De Silva beat Silvia Caliman of Spain 6-4, 6-2 to advance to the second round and Sajida Razick overcame India’s Gagana Mohal with a 3-6, 6-3, 6-4 win in her match.

The tournament is set to conclude on February 5.

Continue Reading


St. Anthony’s in command against Ananda



Under 19 Cricket

Kaveesha Piyumal and Induwara Galapitage shocked Ananda sharing six wickets between them as St. Anthony’s, Katugastota contained the home team to 56 for eight wickets at stumps after posting a commanding 268 on day one of the Under 19 traditional match at Ananda Mawatha on Monday.

Mohomed Aaqil (73) and Kavindu Shehan (46) gave the hosts an ideal start adding 90 runs for the first wicket after they decided to bat first.
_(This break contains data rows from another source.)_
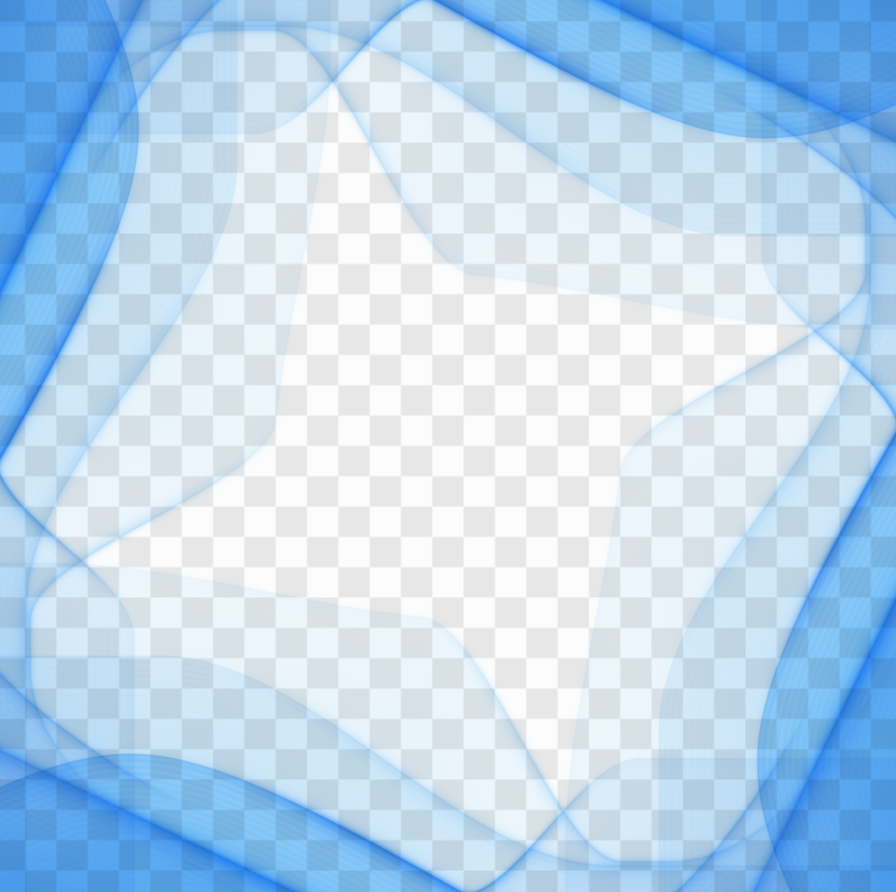
This background is drawn by a Shadertoy shader. Its source:

```glsl
// Blue translucent ribbons swirling around the rim of a pale checkerboard.

// Tints everything above a curve and inks its edge; height is signed, positive inside.
vec3 veil(float height, vec3 fillTint, vec3 edgeTint, float width, float ink, float fillMask) {
    float slope = length(vec2(dFdx(height), dFdy(height))) * iResolution.y;
    float d = height / max(slope, 0.5);
    float aa = 1.0 / iResolution.y;
    float inside = smoothstep(-aa, aa, d);

    // Fine woven strands run parallel to the edge and fade with depth.
    float strands = 0.07 * cos(d * 850.0) * exp(-max(d, 0.0) * 9.0);
    float depth = mix(0.85, 1.2, smoothstep(0.0, 0.15, d)) + strands;
    float edge = exp(-abs(d) / (width * mix(1.0, 2.6, inside)));
    return mix(vec3(1.0), fillTint, inside * depth * fillMask)
         * mix(vec3(1.0), edgeTint, edge * ink);
}

// Five overlapping ribbons along the top side; y points down.
vec3 ribbons(vec2 p) {
    float x = p.x;
    vec3 tint = vec3(1.0);

    // Broad pale veil that rises to a cusp and sweeps into the right side.
    float bowl = min(x - 0.25, 0.0);
    float broad = 0.034 + 3.8 * bowl * bowl + 0.27 * smoothstep(0.305, 0.53, x)
                + 0.065 * smoothstep(0.45, 0.95, x);
    float broadInk = 0.06 + 0.5 * smoothstep(0.1, 0.2, x) * (1.0 - smoothstep(0.37, 0.55, x));
    tint *= veil(broad - p.y, vec3(0.935, 0.972, 0.995), vec3(0.6, 0.82, 0.98),
                 0.0025, broadInk, 1.0);

    // Inner veil with a soft diagonal fold.
    float inner = 0.03 + 0.235 * smoothstep(0.32, 0.82, x);
    float innerInk = 0.4 * smoothstep(0.15, 0.3, x) * (1.0 - smoothstep(0.55, 0.78, x));
    tint *= veil(inner - p.y, vec3(0.89, 0.95, 0.99), vec3(0.6, 0.82, 0.98),
                 0.004, innerInk, 1.0);

    // Small rounded lobe that crosses the broad veil at the cusp.
    float lobe = 0.15 - 0.155 * smoothstep(0.285, 0.49, x);
    float lobeInk = 0.05 + 0.8 * smoothstep(0.3, 0.45, x) * (1.0 - smoothstep(0.47, 0.5, x));
    tint *= veil(lobe - p.y, vec3(0.915, 0.957, 0.99), vec3(0.4, 0.72, 0.98),
                 0.0022, lobeInk, 1.0);

    // Short wisp by the neighbouring corner.
    float u = 0.245 - x;
    float wisp = 0.95 * u + 3.0 * max(u, 0.0) * max(u, 0.0);
    float wispMask = smoothstep(0.08, 0.17, x);
    tint *= veil(wisp - p.y, vec3(0.87, 0.935, 0.99), vec3(0.5, 0.76, 0.98),
                 0.0025, 0.6 * wispMask, wispMask);

    // Saturated corner sail with a dark leading edge.
    u = x - 0.855;
    float sail = 0.155 - 0.61 * (sqrt(0.02 + u * u) - 0.1414);
    float sailInk = mix(0.95, 0.12, smoothstep(0.58, 0.8, x));
    tint *= veil(sail - p.y, vec3(0.63, 0.855, 0.995), vec3(0.28, 0.63, 0.96),
                 0.0038, sailInk, 1.0);

    // Dark straight fold across the sail.
    float fold = 0.485 * (x - 0.672);
    tint *= veil(fold - p.y, vec3(0.87, 0.93, 0.985), vec3(0.3, 0.68, 0.97),
                 0.0055, mix(0.95, 0.65, smoothstep(0.75, 1.0, x)), 1.0);
    return tint;
}

void mainImage(out vec4 fragColor, in vec2 fragCoord) {
    vec2 p = fragCoord / iResolution.xy;
    p.y = 1.0 - p.y;

    // Checkerboard with edges softened over one pixel.
    vec2 cell = (p - vec2(0.028, 0.0239)) / vec2(0.03496, 0.034);
    vec2 wave = sin(cell * 3.14159);
    vec2 soft = clamp(wave / (3.14159 * fwidth(cell)), -1.0, 1.0);
    vec3 color = vec3(mix(0.988, 0.906, 0.5 + 0.5 * soft.x * soft.y));

    // The same ribbons on all four sides, a quarter turn apart.
    for (int side = 0; side < 4; side++) {
        color *= ribbons(p);
        p = vec2(p.y, 1.0 - p.x);
    }
    fragColor = vec4(color, 1.0);
}
```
Lahiru Abeysinghe, Rayan Anthonyzs and Janith Rathnasiri then made vital contributions for them to reach 268 runs.

In their essay home team were rocked by the visitors as Piyumal grabbed for wickets for 17 runs to rattle the middle order.


St. Anthony’s

268 all out in 54 overs (Mohomed Aaqil 73, Kavindu Shehan 46, Lahiru Abeysinghe 47, Rayan Anthonyzs 27, Janith Rathnasiri 36, Charuka Ekanayake 21; Kithma Sithmal 3/86, Ashinsa Nainayake 2/57, Ayesh Shashimal 5/40)


56 for 8 in 32 overs (Kaveesha Piyumal 4/17, Induwara Galapitage 2/11) (RF)

Continue Reading